by Doug Hendry and David Shanahan
Kemptville only got its first newspaper in 1855, and it only lasted a few years. A second paper arrived in 1862, but folded soon after, and only one copy of each of these pioneer papers still exists. So, for news of Kemptville in the 1860’s, we are dependant on a Merrickville publication, the Chronicle, which has some interesting titbits of news about their neighbouring village.
On May 16, 1865, the Chronicle reported on an “Extensive Burglary in Kemptville”:
“One of the most daring and successful burglaries ever perpetrated in this section of the country was effected last Thursday night, on the premises of Messrs Bower, Porter and Blackburn, Merchants of Kemptville. An entrance was effected through a back window, the safe blown open and the sum of about $1,100 abstracted. This is evidently the work of professional hands and we believe no suspicions whatever rest on any person or persons in the neighbourhood.

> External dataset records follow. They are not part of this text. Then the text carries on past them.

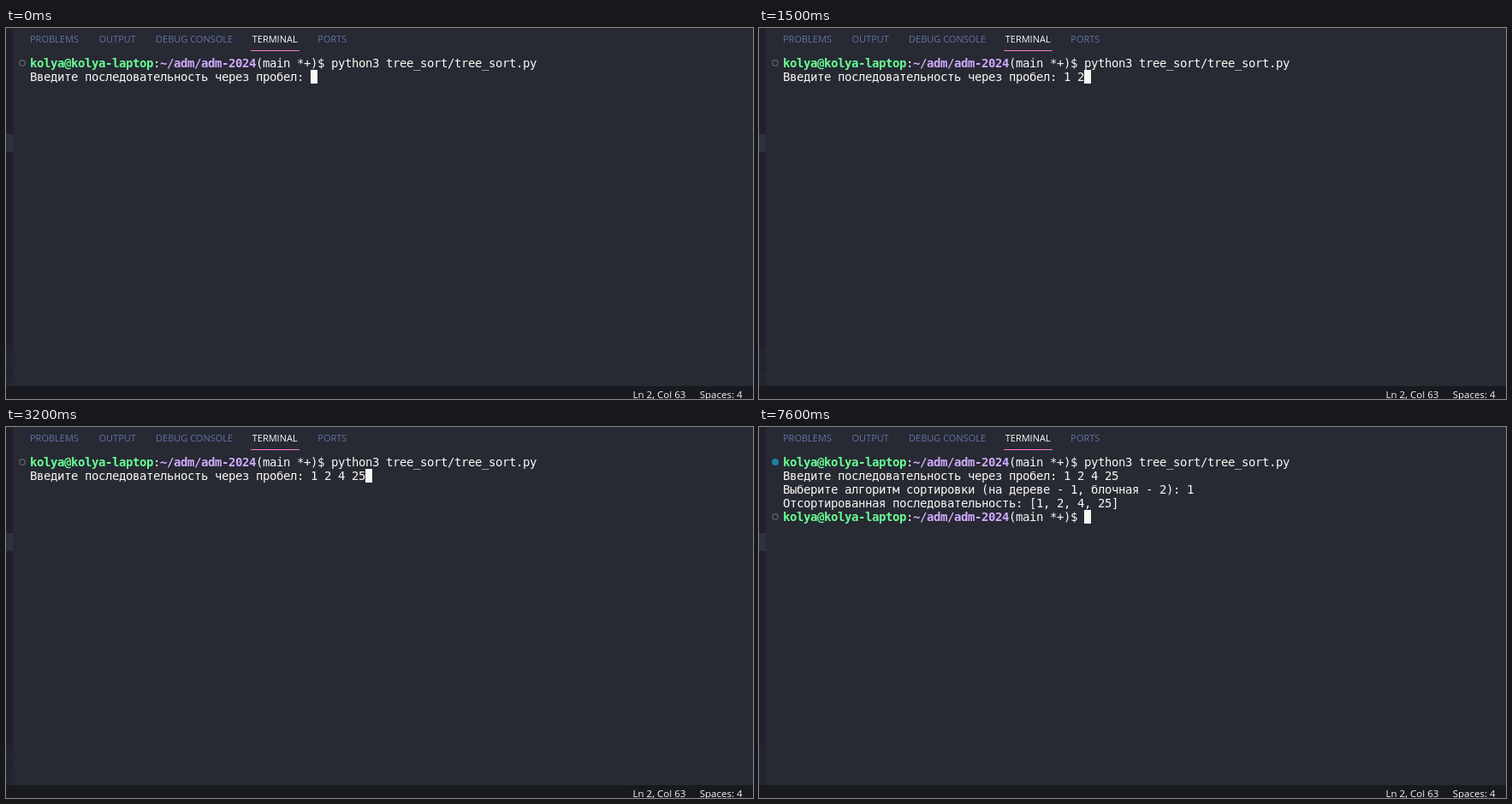
Recreate the animation shown at these times as an HTML page. Size 873 px wide and 434 px high, loop 8 s.

```html
<!DOCTYPE html>
<html lang="ru">
<head>
<meta charset="utf-8">
<title>Terminal</title>
<style>
  html, body { margin: 0; width: 100%; height: 100%; overflow: hidden; background: #272933; }
  svg { display: block; width: 100vw; height: 100vh; }
  text { white-space: pre; }
  .ui { font-family: "Open Sans", "Noto Sans", sans-serif; }
  .tab { font-size: 11px; fill: #6272a4; }
  .active { fill: #f8f8f2; }
  .status { font-size: 11.55px; fill: #f8f8f2; }
  .term { font: 14px "DejaVu Sans Mono", monospace; fill: #f8f8f2; }
  .user { font-weight: bold; fill: #69ff94; }
  .path { font-weight: bold; fill: #d0aafc; }
</style>
</head>
<body>
<svg viewBox="0 0 873 434">
  <rect width="873" height="434" fill="#272933"/>
  <rect width="8" height="372" fill="#1f2029"/>
  <rect y="372" width="8" height="47" fill="#23252e"/>
  <rect y="124" width="8" height="21" fill="#2f3140"/>
  <path d="M0 374.5H8M0 398.5H8" stroke="#1b1c24"/>
  <g class="ui tab">
    <text x="28" y="17">PROBLEMS</text>
    <text x="108.5" y="17">OUTPUT</text>
    <text x="175" y="17">DEBUG CONSOLE</text>
    <text x="287.7" y="17" class="active">TERMINAL</text>
    <text x="364.3" y="17">PORTS</text>
  </g>
  <rect x="286" y="26" width="57" height="1" fill="#ff79c6"/>
  <rect y="419" width="873" height="15" fill="#181a20"/>
  <g class="ui status">
    <text x="732.5" y="433">Ln 2, Col 63</text>
    <text x="810.7" y="433">Spaces: 4</text>
  </g>
  <g id="marks"></g>
  <rect id="cursor" width="8" height="16" fill="#f8f8f2"/>
  <g id="screen" class="term"></g>
</svg>
<script>
const LOOP = 8000, LEFT = 28, TOP = 33, CELL = 8, ROW = 16;
const NS = "http://www.w3.org/2000/svg";
const $ = id => document.getElementById(id);

const prompt = [["kolya@kolya-laptop", "user"], [":"], ["~/adm/adm-2024", "path"], ["(main *+)$ "]];
const askList = "Введите последовательность через пробел: ";
const askSort = "Выберите алгоритм сортировки (на дереве - 1, блочная - 2): ";
const result = "Отсортированная последовательность: [1, 2, 4, 25]";

// Moment of each key press
const listKeys = [[1200, "1"], [1300, " "], [1500, "2"], [1600, " "], [2100, "4"], [2200, " "], [2900, "2"], [3200, "5"]];
const sortKeys = [[6900, "1"]];
const listEnter = 3600, sortEnter = 7100, finish = 7600;

const typed = (keys, t) => keys.filter(k => k[0] <= t).map(k => k[1]).join("");

function add(parent, tag, attrs) {
  const el = document.createElementNS(NS, tag);
  for (const name in attrs) el.setAttribute(name, attrs[name]);
  parent.appendChild(el);
  return el;
}

function linesAt(t) {
  const lines = [
    [...prompt, ["python3 tree_sort/tree_sort.py"]],
    [[askList + typed(listKeys, t)]]
  ];
  if (t >= listEnter) lines.push([[askSort + typed(sortKeys, t)]]);
  if (t >= sortEnter) lines.push([[result]], t >= finish ? prompt : []);
  return lines;
}

// Draws one line on the character grid and returns its length
function drawLine(spans, row) {
  let col = 0;
  for (const [str, cls = ""] of spans) {
    const x = Array.from(str, (_, i) => LEFT + (col + i) * CELL).join(" ");
    add($("screen"), "text", { x, y: TOP + row * ROW + 13, class: cls }).textContent = str;
    col += str.length;
  }
  return col;
}

function drawMark(row, done) {
  const look = done
    ? { r: 4, fill: "#1b81a8" }
    : { r: 3.3, fill: "none", stroke: "#5b5d66", "stroke-width": 1.4 };
  add($("marks"), "circle", { cx: 19, cy: TOP + row * ROW + 8, ...look });
}

let shown = "";
function render(t) {
  const lines = linesAt(t), key = JSON.stringify(lines);
  if (key === shown) return;
  shown = key;
  $("screen").replaceChildren();
  $("marks").replaceChildren();
  const last = lines.length - 1;
  const col = lines.map(drawLine)[last];
  $("cursor").setAttribute("x", LEFT + col * CELL);
  $("cursor").setAttribute("y", TOP + last * ROW);
  drawMark(0, t >= finish);
  if (t >= finish) drawMark(last, false);
}

const start = performance.now();
function tick() {
  render((performance.now() - start) % LOOP);
  requestAnimationFrame(tick);
}
tick();
</script>
</body>
</html>
```
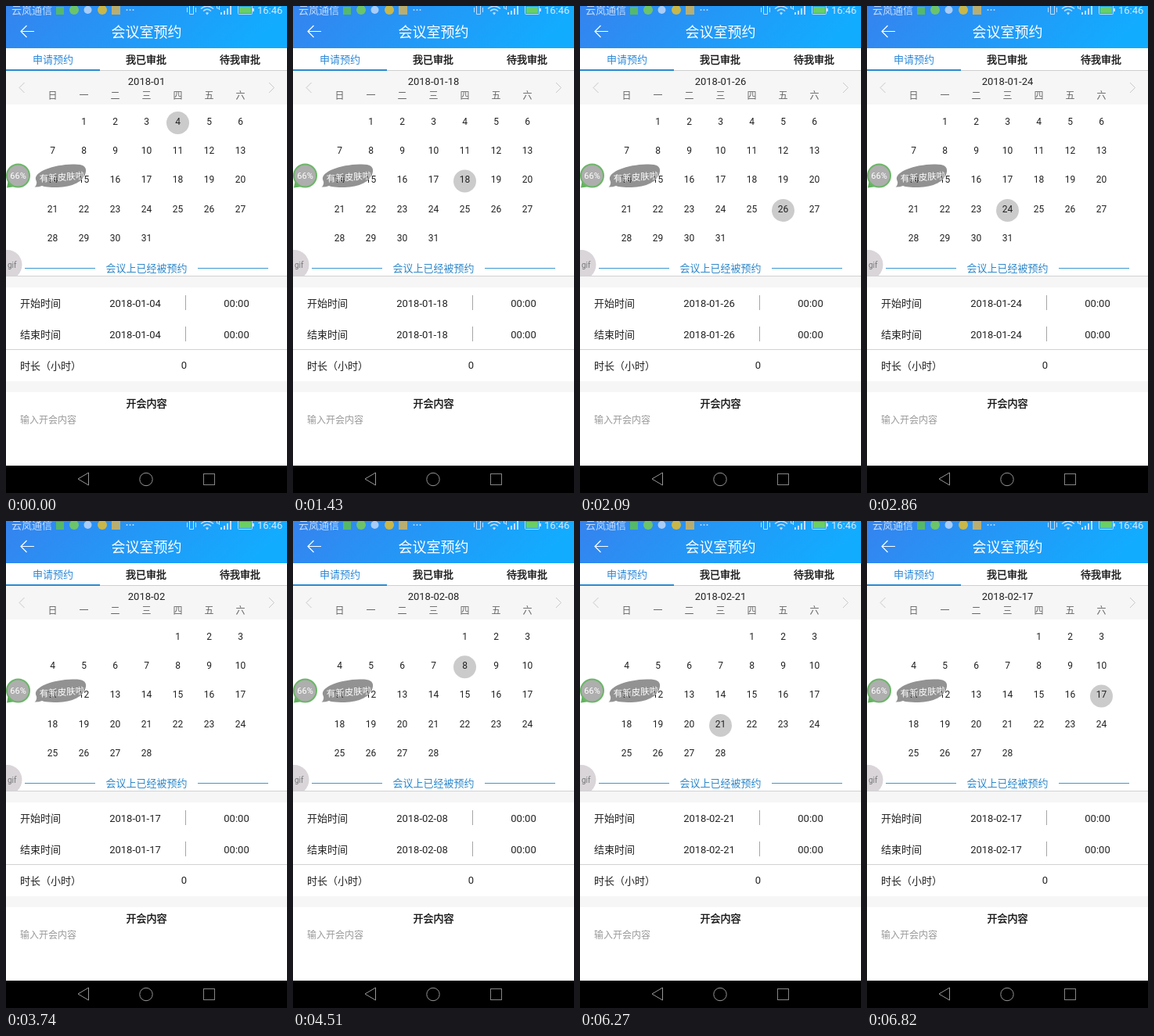
An HTML page that plays this animation: 359x623 px, repeating every 7040 ms.

```html
<!DOCTYPE html>
<html lang="zh">
<head>
<meta charset="utf-8">
<style>
html, body { margin: 0; width: 100%; height: 100%; overflow: hidden; background: #fff; }
svg { display: block; width: 359px; height: 623px; }
text { font: 13px Roboto, "Noto Sans CJK SC", "Noto Sans CJK", sans-serif; fill: #222; }
.mid { text-anchor: middle; }
.small { font-size: 12px; }
.strong { fill: #111; stroke: #111; stroke-width: .35; }
.line { fill: none; stroke-width: 1; }
</style>
</head>
<body>
<svg viewBox="0 0 359 623">
  <defs>
    <linearGradient id="sky" x2="1" y2=".15">
      <stop stop-color="#3583ee"/><stop offset="1" stop-color="#12acff"/>
    </linearGradient>
  </defs>
  <rect width="359" height="623" fill="#fff"/>
  <rect width="359" height="54" fill="url(#sky)"/>

  <!-- status bar -->
  <g>
    <text x="7" y="10" style="fill:#c4dcfb">云岚通信</text>
    <rect x="64" y="1" width="10" height="10" fill="#55b96c"/>
    <circle cx="87" cy="5" r="6" fill="#6cc46a"/>
    <circle cx="104.500" cy="5" r="5" fill="#a9cdf8"/>
    <circle cx="123" cy="5" r="6" fill="#c9b74a"/>
    <rect x="135" y="0" width="11" height="11" fill="#b9ae72"/>
    <g fill="#c4dcfb">
      <circle cx="154.500" cy="5" r="1"/><circle cx="158.500" cy="5" r="1"/><circle cx="162.500" cy="5" r="1"/>
      <path d="M255 9 L257 11.500 L259 9 A3 3 0 0 0 255 9Z"/>
      <path d="M274 11v-3h2v3zM278 11v-5h2v5zM282 11V3h2v8zM286 11V0h2v11z"/>
    </g>
    <g class="line" stroke="#c4dcfb">
      <path d="M234.500 0V10.500H239.500V0M231.500 2V8M242.500 2V8"/>
      <path d="M249 3.500Q257 -3 265 3.500M252 6.500Q257 2 262 6.500" stroke-width="1.500"/>
      <path d="M269.500 0V3H273M272.500 0V5"/>
      <rect x="296.500" y="-.5" width="18" height="11" rx="1"/>
    </g>
    <rect x="298" y="1" width="15" height="8" fill="#69cf66"/>
    <rect x="315" y="3" width="2" height="4" fill="#c4dcfb"/>
    <text x="321" y="10" style="fill:#d8e8fc">16:46</text>
  </g>

  <path d="M36 32.500H19.500M26.500 25L19 32.500L26.500 40" class="line" stroke="#fff" style="stroke-width:1.200"/>
  <text class="mid" x="179.500" y="39.500" style="font-size:18px;fill:#fff">会议室预约</text>

  <!-- tabs -->
  <text class="mid" x="60" y="73" style="fill:#2b88d8">申请预约</text>
  <text class="mid strong" x="179" y="73">我已审批</text>
  <text class="mid strong" x="299" y="73">待我审批</text>
  <rect y="83" width="359" height="43" fill="#f6f6f6"/>
  <rect y="82" width="359" height="1" fill="#cfcfcf"/>
  <rect y="81" width="120" height="2" fill="#2b8bd0"/>

  <!-- calendar -->
  <path d="M23.500 98L17 104.500L23.500 111M336 98L342.500 104.500L336 111" class="line" stroke="#c8c8c8"/>
  <text class="mid" id="title" x="179.500" y="101"></text>
  <g id="week"></g>
  <circle id="pick" r="14.500" fill="#cbcbcb"/>

  <!-- floating bubbles, the days show through -->
  <path d="M36.500 231.500Q41 228 38 222C36 212 60 203 85 202.500C98 202 103 205 102 212C100 225 84 231.500 66 232Q50 232 46 230Q41 232 36.500 231.500Z" fill="#929292"/>
  <g id="days"></g>
  <text x="43" y="225" transform="rotate(-4 43 225)" style="font-size:11.500px;fill:#fff">有新皮肤啦</text>
  <path d="M1 232.500L3 222L12 231Z" fill="#62b35e"/>
  <circle cx="15.500" cy="217" r="14.500" fill="#adaead" stroke="#6cb668" stroke-width="2"/>
  <text class="mid" x="15.500" y="221" style="font-size:11px;fill:#fff">66%</text>
  <circle cx="1.500" cy="331" r="19" fill="#d9d5d9"/>
  <text x="2" y="334.500" style="font-size:10px;fill:#777">gif</text>

  <!-- booking form -->
  <path d="M24 335.500H114M245 335.500H335" class="line" stroke="#3b98d2"/>
  <text class="mid" x="179.500" y="339.500" style="fill:#2d88ca">会议上已经被预约</text>
  <rect y="346" width="359" height="14" fill="#f6f6f6"/>
  <path d="M0 345.500H359M0 439.500H359" class="line" stroke="#d2d2d2"/>
  <path d="M229.500 370V389M229.500 410V429" class="line" stroke="#a5a5a5"/>
  <text x="18" y="385">开始时间</text>
  <text class="mid" id="start" x="165" y="385"></text>
  <text class="mid" x="294.500" y="385">00:00</text>
  <text x="18" y="425">结束时间</text>
  <text class="mid" id="end" x="165" y="425"></text>
  <text class="mid" x="294.500" y="425">00:00</text>
  <text x="18" y="464.500">时长（小时）</text>
  <text class="mid" x="227.500" y="464">0</text>
  <rect y="480" width="359" height="14" fill="#f6f6f6"/>
  <text class="mid strong" x="179.500" y="512.500">开会内容</text>
  <text class="small" x="18" y="533.500" style="fill:#999">输入开会内容</text>

  <!-- navigation bar -->
  <rect y="588" width="359" height="35" fill="#000"/>
  <g class="line" stroke="#969696">
    <path d="M105.500 597V613L92 605Z"/>
    <circle cx="179" cy="605.500" r="8.200"/>
    <rect x="252.500" y="598.500" width="14" height="14" stroke="#858585"/>
  </g>
</svg>
<script>
const LOOP = 7040;
const $ = id => document.getElementById(id);
const pad = n => String(n).padStart(2, "0");
const colX = c => 59.5 + 40 * c;
const rowY = r => 147.5 + 37.3 * r;

function addText(parent, str, x, y) {
  const el = document.createElementNS("http://www.w3.org/2000/svg", "text");
  el.setAttribute("class", "mid small");
  el.setAttribute("x", x);
  el.setAttribute("y", y);
  el.textContent = str;
  parent.append(el);
  return el;
}

[..."日一二三四五六"].forEach((d, i) => {
  addText($("week"), d, colX(i), 118.5).style.fill = "#666";
});

// first: weekday of the 1st
const months = { 1: { first: 1, length: 31 }, 2: { first: 4, length: 28 } };

function cellOf(month, day) {
  const n = months[month].first + day - 1;
  return { x: colX(n % 7), y: rowY(Math.floor(n / 7)) };
}

// bare: title shows the month alone; picked: day is highlighted
const tap = (at, month, day) => ({ at, month, day, date: [month, day], picked: true });
const steps = [
  { ...tap(0, 1, 4), bare: true },
  tap(1430, 1, 18),
  tap(1980, 1, 26),
  tap(2530, 1, 24),
  tap(3080, 1, 17),
  { at: 3740, month: 2, date: [1, 17], bare: true },
  tap(4400, 2, 8),
  tap(4840, 2, 15),
  tap(5390, 2, 14),
  tap(5940, 2, 20),
  tap(6270, 2, 21),
  tap(6820, 2, 17)
];

function drawMonth(month) {
  $("days").replaceChildren();
  for (let d = 1; d <= months[month].length; d++) {
    const { x, y } = cellOf(month, d);
    addText($("days"), d, x, y + 4.3);
  }
}

let shown, shownMonth;

function show(s) {
  if (s === shown) return;
  shown = s;
  if (s.month !== shownMonth) drawMonth(shownMonth = s.month);
  const date = "2018-" + s.date.map(pad).join("-");
  $("title").textContent = s.bare ? "2018-" + pad(s.month) : date;
  $("start").textContent = $("end").textContent = date;
  $("pick").style.display = s.picked ? "" : "none";
  if (s.picked) {
    const { x, y } = cellOf(s.month, s.day);
    $("pick").setAttribute("cx", x);
    $("pick").setAttribute("cy", y + 2);
  }
}

const began = performance.now();
function tick() {
  const t = (performance.now() - began) % LOOP;
  show(steps.filter(s => s.at <= t).pop());
  requestAnimationFrame(tick);
}
tick();
</script>
</body>
</html>
```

From statements made by a livery stable keeper in Prescott, it appears that a person, who we regret to say is very respectfully connected, engaged a team on the evening previous to the robbery to drive to Spencerville and returned with it, in a very jaded condition, early next morning in company with three other suspicious looking characters who appeared to be in possession of a large amount of silver. They all made haste to cross the river in a row boat, since when they have not been heard from.”
The location of this robbery is now the Oddfellows Hall on Clothier Street, which was for decades the site of Joseph Bower’s store.
The June 13 issue of that year reported on a “Marvelous Escape From Drowning” in Burritt’s Rapids.
“On Thursday last as Mr Fulker of Burritt’s Rapids was engaged in making some repairs on the dam of Mr Andrews, he was precipitated into the bywash and remained under water for a period of ten or fifteen minutes. His restoration after this lengthy submersion is most extraordinary.”
The Fulchers lived on 5 acres on Lot 5 Concession 2. Edward would have been about 55 at this point. Charles, his son, would have been about 27. Which of them had the lucky escape is a mystery to be solved.
Another accident in August, 1865, had a less happy result. “Fatal Accident Near Kemptville”:
“On Friday last a sad accident occurred close by the village of Kemptville by which a woman named McCafferty, belonging to the township of Oxford, lost her life. It seems that she and her husband were driving in a sulky to the village when the horse took fright and commenced to run. Mrs McCafferty, with the intention of aiding her husband to hold the horse, caught at the lines, but only caught one, thereby drawing the horse into the ditch, upsetting the sulky and throwing out the occupants. Both were taken to the residence of Rev Mr. Harty and medical assistance promptly procured. McCafferty was found badly injured, his wife fatally and two hours after the accident, she breathed her last.”
Archibald and Margaret McCafferty lived on lot 24, concession 6, according to the 1861 census. Both were born in Ireland and arrived in Canada by 1837, possibly as early as 1831. Archibald makes an appearance on the 1841 census of Oxford. They had at least six children. Archibald lived well into his 80’s. Margaret was around 60 when she died.
This region seems to have been a rather dangerous place in the 1860’s. In November, 1865, the paper gives a fascinating glimpse of life in Burritt’s Rapids, where there seems to have been “a high state of excitement” over an “Attempted Murder”:
“As Captain Sheppard of the Burritt’s Rapids Infantry Company was passing along, on Monday evening last, between Col Burritt’s and Mr Adams’ on his way home from the post office, he was fired at by some wretch, who lay concealed behind the fence, but unfortunately the shot did not take effect. The individual must possess but little skill with fire-arms or he would have been more successful, as the manly proportions of the Captain present rather a broad surface for a marksman. We are informed a high state of excitement exists in the ‘Rapids’ and we trust no pains will be spared to bring the miscreant to justice.”
George Shepard/Shepherd lived with his wife Mary or Maryann in Burritt’s Rapids for many years. Both were born in England and were in Burritt’s by 1851. At the time of this murder attempt, he was around 60 and his wife around 39. They had two daughters, Catherine, around 5, and Caroline who was an infant. Why there was an attempt on his life, however inept, is not known.